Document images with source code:
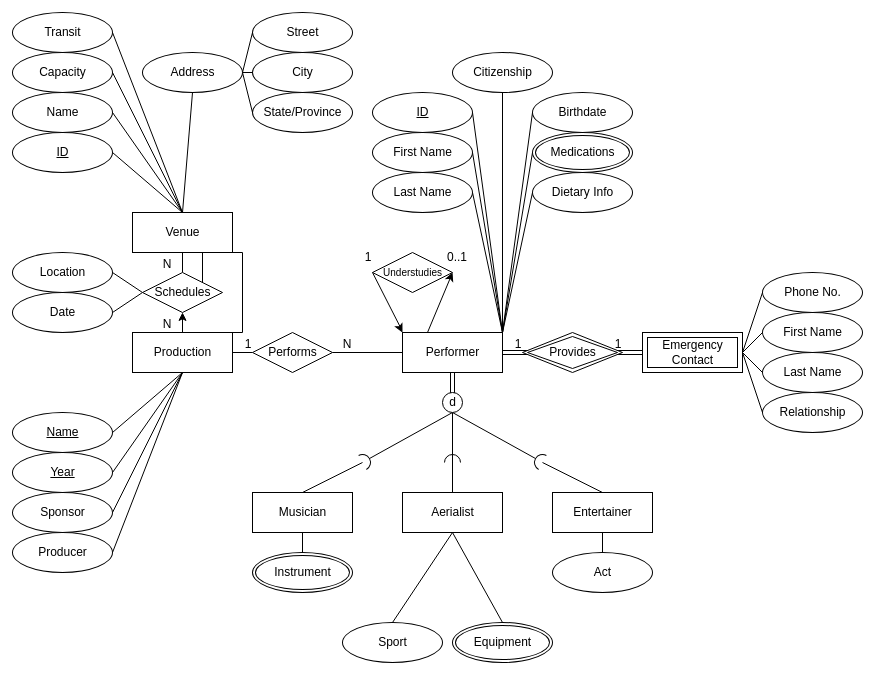
<!DOCTYPE html>
<html lang="en">
<head>
<meta charset="utf-8">
<title>Performance entity relationship diagram</title>
<style>
:root { --ink: #000; --paper: #fff; }
* { box-sizing: border-box; }
html, body { margin: 0; background: var(--paper); }
.diagram {
  position: relative; width: 875px; height: 675px; overflow: hidden;
  background: var(--paper); color: var(--ink);
  font: 12px/15px "Liberation Sans", Arial, sans-serif;
}
.links { position: absolute; inset: 0; display: block; fill: none; stroke: var(--ink); stroke-width: 1; }
.links .shape { fill: var(--paper); }
.links .head { fill: var(--ink); stroke: var(--ink); }
.attributes, .entity, .relation, .count { position: absolute; left: var(--x); top: var(--y); }
.attributes { display: flex; flex-direction: column; margin: 0; padding: 0; list-style: none; }
.attributes li + li { margin-top: -1px; }
.attributes li, .entity, .relation {
  display: flex; align-items: center; justify-content: center;
  width: 101px; height: 41px; text-align: center; white-space: nowrap;
}
.attributes li, .entity { border: 1px solid var(--ink); background: var(--paper); }
.attributes li { position: relative; border-radius: 50%; }
.attributes .multi::after, .entity.weak::after { content: ""; position: absolute; border: 1px solid var(--ink); }
.attributes .multi::after { inset: 2px; border-radius: 50%; }
.entity.weak::after { inset: 4px; }
.key { text-decoration: underline; }
.relation.narrow { width: 81px; }
.relation.small { font-size: 10px; }
.count { transform: translate(-50%, -50%); }
</style>
</head>
<body>
<main class="diagram">
  <svg class="links" width="875" height="675" viewBox="0 0 875 675" aria-hidden="true">
    <defs>
      <path id="arrowhead" class="head" d="M0 0 L-7 3.5 L-5.2 0 L-7 -3.5 Z"/>
      <path id="subset" d="M-8 0 A8 8 0 0 1 8 0"/>
    </defs>
    <g transform="translate(.5 .5)">
      <g id="venue-links">
        <path d="M112 32 L182 212 M112 72 L182 212 M112 112 L182 212 M112 152 L182 212 M192 92 L182 212"/>
        <path d="M252 32 L242 72 L252 112 M242 72 H252"/>
      </g>
      <g id="schedule-links">
        <path d="M112 272 L142 292 L112 312 M182 252 V272 M202 252 V282 M182 332 V318"/>
        <path d="M232 252 H242 V332 H232"/>
        <use href="#arrowhead" transform="translate(182 313) rotate(-90)"/>
      </g>
      <path id="production-links" d="M112 432 L182 372 M112 472 L182 372 M112 512 L182 372 M112 552 L182 372"/>
      <path id="performs-links" d="M232 352 H252 M332 352 H402"/>
      <path id="performer-links" d="M472 112 L502 332 M472 152 L502 332 M472 192 L502 332 M502 92 V332 M532 112 L502 332 M532 152 L502 332 M532 192 L502 332"/>
      <g id="understudy-links">
        <path d="M372 272 L400 327 M427 332 L450 277"/>
        <use href="#arrowhead" transform="translate(401.5 331) rotate(63)"/>
        <use href="#arrowhead" transform="translate(451.6 273) rotate(-67.4)"/>
      </g>
      <path id="provides-links" d="M502 350 H532 M502 354 H532 M612 350 H642 M612 354 H642"/>
      <path id="contact-links" d="M762 292 L742 352 L762 332 M762 372 L742 352 L762 412"/>
      <g id="specialisation-links">
        <path d="M450 372 V394 M454 372 V394"/>
        <path d="M452 412 L369 458 M362 462 L302 492 M452 412 V492 M452 412 L535 458 M542 462 L602 492"/>
        <use href="#subset" transform="translate(362 462) rotate(61)"/>
        <use href="#subset" transform="translate(452 462)"/>
        <use href="#subset" transform="translate(542 462) rotate(-61)"/>
        <circle class="shape" cx="452" cy="402" r="10"/>
      </g>
      <path id="subtype-links" d="M302 532 V552 M452 532 L392 622 M452 532 L502 622 M602 532 V552"/>
      <g id="relation-shapes">
        <polygon class="shape" points="182,272 222,292 182,312 142,292"/>
        <polygon class="shape" points="292,332 332,352 292,372 252,352"/>
        <polygon class="shape" points="412,252 452,272 412,292 372,272"/>
        <polygon class="shape" points="572,332 622,352 572,372 522,352"/>
        <polygon points="572,336 617,352 572,368 527,352"/>
      </g>
    </g>
  </svg>

  <ul class="attributes" style="--x:12px;--y:12px"><li>Transit</li><li>Capacity</li><li>Name</li><li class="key">ID</li></ul>
  <ul class="attributes" style="--x:142px;--y:52px"><li>Address</li></ul>
  <ul class="attributes" style="--x:252px;--y:12px"><li>Street</li><li>City</li><li>State/Province</li></ul>
  <div class="entity" style="--x:132px;--y:212px">Venue</div>

  <ul class="attributes" style="--x:12px;--y:252px"><li>Location</li><li>Date</li></ul>
  <div class="relation narrow" style="--x:142px;--y:272px">Schedules</div>
  <span class="count" style="--x:167px;--y:264px">N</span>
  <span class="count" style="--x:167px;--y:324px">N</span>

  <div class="entity" style="--x:132px;--y:332px">Production</div>
  <ul class="attributes" style="--x:12px;--y:412px"><li class="key">Name</li><li class="key">Year</li><li>Sponsor</li><li>Producer</li></ul>

  <div class="relation narrow" style="--x:252px;--y:332px">Performs</div>
  <span class="count" style="--x:248px;--y:344px">1</span>
  <span class="count" style="--x:347px;--y:344px">N</span>

  <ul class="attributes" style="--x:372px;--y:92px"><li class="key">ID</li><li>First Name</li><li>Last Name</li></ul>
  <ul class="attributes" style="--x:452px;--y:52px"><li>Citizenship</li></ul>
  <ul class="attributes" style="--x:532px;--y:92px"><li>Birthdate</li><li class="multi">Medications</li><li>Dietary Info</li></ul>
  <div class="entity" style="--x:402px;--y:332px">Performer</div>

  <div class="relation narrow small" style="--x:372px;--y:252px">Understudies</div>
  <span class="count" style="--x:368px;--y:257px">1</span>
  <span class="count" style="--x:457px;--y:257px">0..1</span>

  <div class="relation" style="--x:522px;--y:332px">Provides</div>
  <span class="count" style="--x:518px;--y:344px">1</span>
  <span class="count" style="--x:618px;--y:344px">1</span>
  <div class="entity weak" style="--x:642px;--y:332px">Emergency<br>Contact</div>
  <ul class="attributes" style="--x:762px;--y:272px"><li>Phone No.</li><li>First Name</li><li>Last Name</li><li>Relationship</li></ul>

  <span class="count" style="--x:452.5px;--y:402px">d</span>
  <div class="entity" style="--x:252px;--y:492px">Musician</div>
  <div class="entity" style="--x:402px;--y:492px">Aerialist</div>
  <div class="entity" style="--x:552px;--y:492px">Entertainer</div>
  <ul class="attributes" style="--x:252px;--y:552px"><li class="multi">Instrument</li></ul>
  <ul class="attributes" style="--x:342px;--y:622px"><li>Sport</li></ul>
  <ul class="attributes" style="--x:452px;--y:622px"><li class="multi">Equipment</li></ul>
  <ul class="attributes" style="--x:552px;--y:552px"><li>Act</li></ul>
</main>
</body>
</html>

Goal of the exercise :: Give back each line above verbatim, dropping every picture.

Written answer ::
<!DOCTYPE html>
<html lang="en">
<head>
<meta charset="utf-8">
<title>Performance entity relationship diagram</title>
<style>
:root { --ink: #000; --paper: #fff; }
* { box-sizing: border-box; }
html, body { margin: 0; background: var(--paper); }
.diagram {
  position: relative; width: 875px; height: 675px; overflow: hidden;
  background: var(--paper); color: var(--ink);
  font: 12px/15px "Liberation Sans", Arial, sans-serif;
}
.links { position: absolute; inset: 0; display: block; fill: none; stroke: var(--ink); stroke-width: 1; }
.links .shape { fill: var(--paper); }
.links .head { fill: var(--ink); stroke: var(--ink); }
.attributes, .entity, .relation, .count { position: absolute; left: var(--x); top: var(--y); }
.attributes { display: flex; flex-direction: column; margin: 0; padding: 0; list-style: none; }
.attributes li + li { margin-top: -1px; }
.attributes li, .entity, .relation {
  display: flex; align-items: center; justify-content: center;
  width: 101px; height: 41px; text-align: center; white-space: nowrap;
}
.attributes li, .entity { border: 1px solid var(--ink); background: var(--paper); }
.attributes li { position: relative; border-radius: 50%; }
.attributes .multi::after, .entity.weak::after { content: ""; position: absolute; border: 1px solid var(--ink); }
.attributes .multi::after { inset: 2px; border-radius: 50%; }
.entity.weak::after { inset: 4px; }
.key { text-decoration: underline; }
.relation.narrow { width: 81px; }
.relation.small { font-size: 10px; }
.count { transform: translate(-50%, -50%); }
</style>
</head>
<body>
<main class="diagram">
  <svg class="links" width="875" height="675" viewBox="0 0 875 675" aria-hidden="true">
    <defs>
      <path id="arrowhead" class="head" d="M0 0 L-7 3.5 L-5.2 0 L-7 -3.5 Z"/>
      <path id="subset" d="M-8 0 A8 8 0 0 1 8 0"/>
    </defs>
    <g transform="translate(.5 .5)">
      <g id="venue-links">
        <path d="M112 32 L182 212 M112 72 L182 212 M112 112 L182 212 M112 152 L182 212 M192 92 L182 212"/>
        <path d="M252 32 L242 72 L252 112 M242 72 H252"/>
      </g>
      <g id="schedule-links">
        <path d="M112 272 L142 292 L112 312 M182 252 V272 M202 252 V282 M182 332 V318"/>
        <path d="M232 252 H242 V332 H232"/>
        <use href="#arrowhead" transform="translate(182 313) rotate(-90)"/>
      </g>
      <path id="production-links" d="M112 432 L182 372 M112 472 L182 372 M112 512 L182 372 M112 552 L182 372"/>
      <path id="performs-links" d="M232 352 H252 M332 352 H402"/>
      <path id="performer-links" d="M472 112 L502 332 M472 152 L502 332 M472 192 L502 332 M502 92 V332 M532 112 L502 332 M532 152 L502 332 M532 192 L502 332"/>
      <g id="understudy-links">
        <path d="M372 272 L400 327 M427 332 L450 277"/>
        <use href="#arrowhead" transform="translate(401.5 331) rotate(63)"/>
        <use href="#arrowhead" transform="translate(451.6 273) rotate(-67.4)"/>
      </g>
      <path id="provides-links" d="M502 350 H532 M502 354 H532 M612 350 H642 M612 354 H642"/>
      <path id="contact-links" d="M762 292 L742 352 L762 332 M762 372 L742 352 L762 412"/>
      <g id="specialisation-links">
        <path d="M450 372 V394 M454 372 V394"/>
        <path d="M452 412 L369 458 M362 462 L302 492 M452 412 V492 M452 412 L535 458 M542 462 L602 492"/>
        <use href="#subset" transform="translate(362 462) rotate(61)"/>
        <use href="#subset" transform="translate(452 462)"/>
        <use href="#subset" transform="translate(542 462) rotate(-61)"/>
        <circle class="shape" cx="452" cy="402" r="10"/>
      </g>
      <path id="subtype-links" d="M302 532 V552 M452 532 L392 622 M452 532 L502 622 M602 532 V552"/>
      <g id="relation-shapes">
        <polygon class="shape" points="182,272 222,292 182,312 142,292"/>
        <polygon class="shape" points="292,332 332,352 292,372 252,352"/>
        <polygon class="shape" points="412,252 452,272 412,292 372,272"/>
        <polygon class="shape" points="572,332 622,352 572,372 522,352"/>
        <polygon points="572,336 617,352 572,368 527,352"/>
      </g>
    </g>
  </svg>

  <ul class="attributes" style="--x:12px;--y:12px"><li>Transit</li><li>Capacity</li><li>Name</li><li class="key">ID</li></ul>
  <ul class="attributes" style="--x:142px;--y:52px"><li>Address</li></ul>
  <ul class="attributes" style="--x:252px;--y:12px"><li>Street</li><li>City</li><li>State/Province</li></ul>
  <div class="entity" style="--x:132px;--y:212px">Venue</div>

  <ul class="attributes" style="--x:12px;--y:252px"><li>Location</li><li>Date</li></ul>
  <div class="relation narrow" style="--x:142px;--y:272px">Schedules</div>
  <span class="count" style="--x:167px;--y:264px">N</span>
  <span class="count" style="--x:167px;--y:324px">N</span>

  <div class="entity" style="--x:132px;--y:332px">Production</div>
  <ul class="attributes" style="--x:12px;--y:412px"><li class="key">Name</li><li class="key">Year</li><li>Sponsor</li><li>Producer</li></ul>

  <div class="relation narrow" style="--x:252px;--y:332px">Performs</div>
  <span class="count" style="--x:248px;--y:344px">1</span>
  <span class="count" style="--x:347px;--y:344px">N</span>

  <ul class="attributes" style="--x:372px;--y:92px"><li class="key">ID</li><li>First Name</li><li>Last Name</li></ul>
  <ul class="attributes" style="--x:452px;--y:52px"><li>Citizenship</li></ul>
  <ul class="attributes" style="--x:532px;--y:92px"><li>Birthdate</li><li class="multi">Medications</li><li>Dietary Info</li></ul>
  <div class="entity" style="--x:402px;--y:332px">Performer</div>

  <div class="relation narrow small" style="--x:372px;--y:252px">Understudies</div>
  <span class="count" style="--x:368px;--y:257px">1</span>
  <span class="count" style="--x:457px;--y:257px">0..1</span>

  <div class="relation" style="--x:522px;--y:332px">Provides</div>
  <span class="count" style="--x:518px;--y:344px">1</span>
  <span class="count" style="--x:618px;--y:344px">1</span>
  <div class="entity weak" style="--x:642px;--y:332px">Emergency<br>Contact</div>
  <ul class="attributes" style="--x:762px;--y:272px"><li>Phone No.</li><li>First Name</li><li>Last Name</li><li>Relationship</li></ul>

  <span class="count" style="--x:452.5px;--y:402px">d</span>
  <div class="entity" style="--x:252px;--y:492px">Musician</div>
  <div class="entity" style="--x:402px;--y:492px">Aerialist</div>
  <div class="entity" style="--x:552px;--y:492px">Entertainer</div>
  <ul class="attributes" style="--x:252px;--y:552px"><li class="multi">Instrument</li></ul>
  <ul class="attributes" style="--x:342px;--y:622px"><li>Sport</li></ul>
  <ul class="attributes" style="--x:452px;--y:622px"><li class="multi">Equipment</li></ul>
  <ul class="attributes" style="--x:552px;--y:552px"><li>Act</li></ul>
</main>
</body>
</html>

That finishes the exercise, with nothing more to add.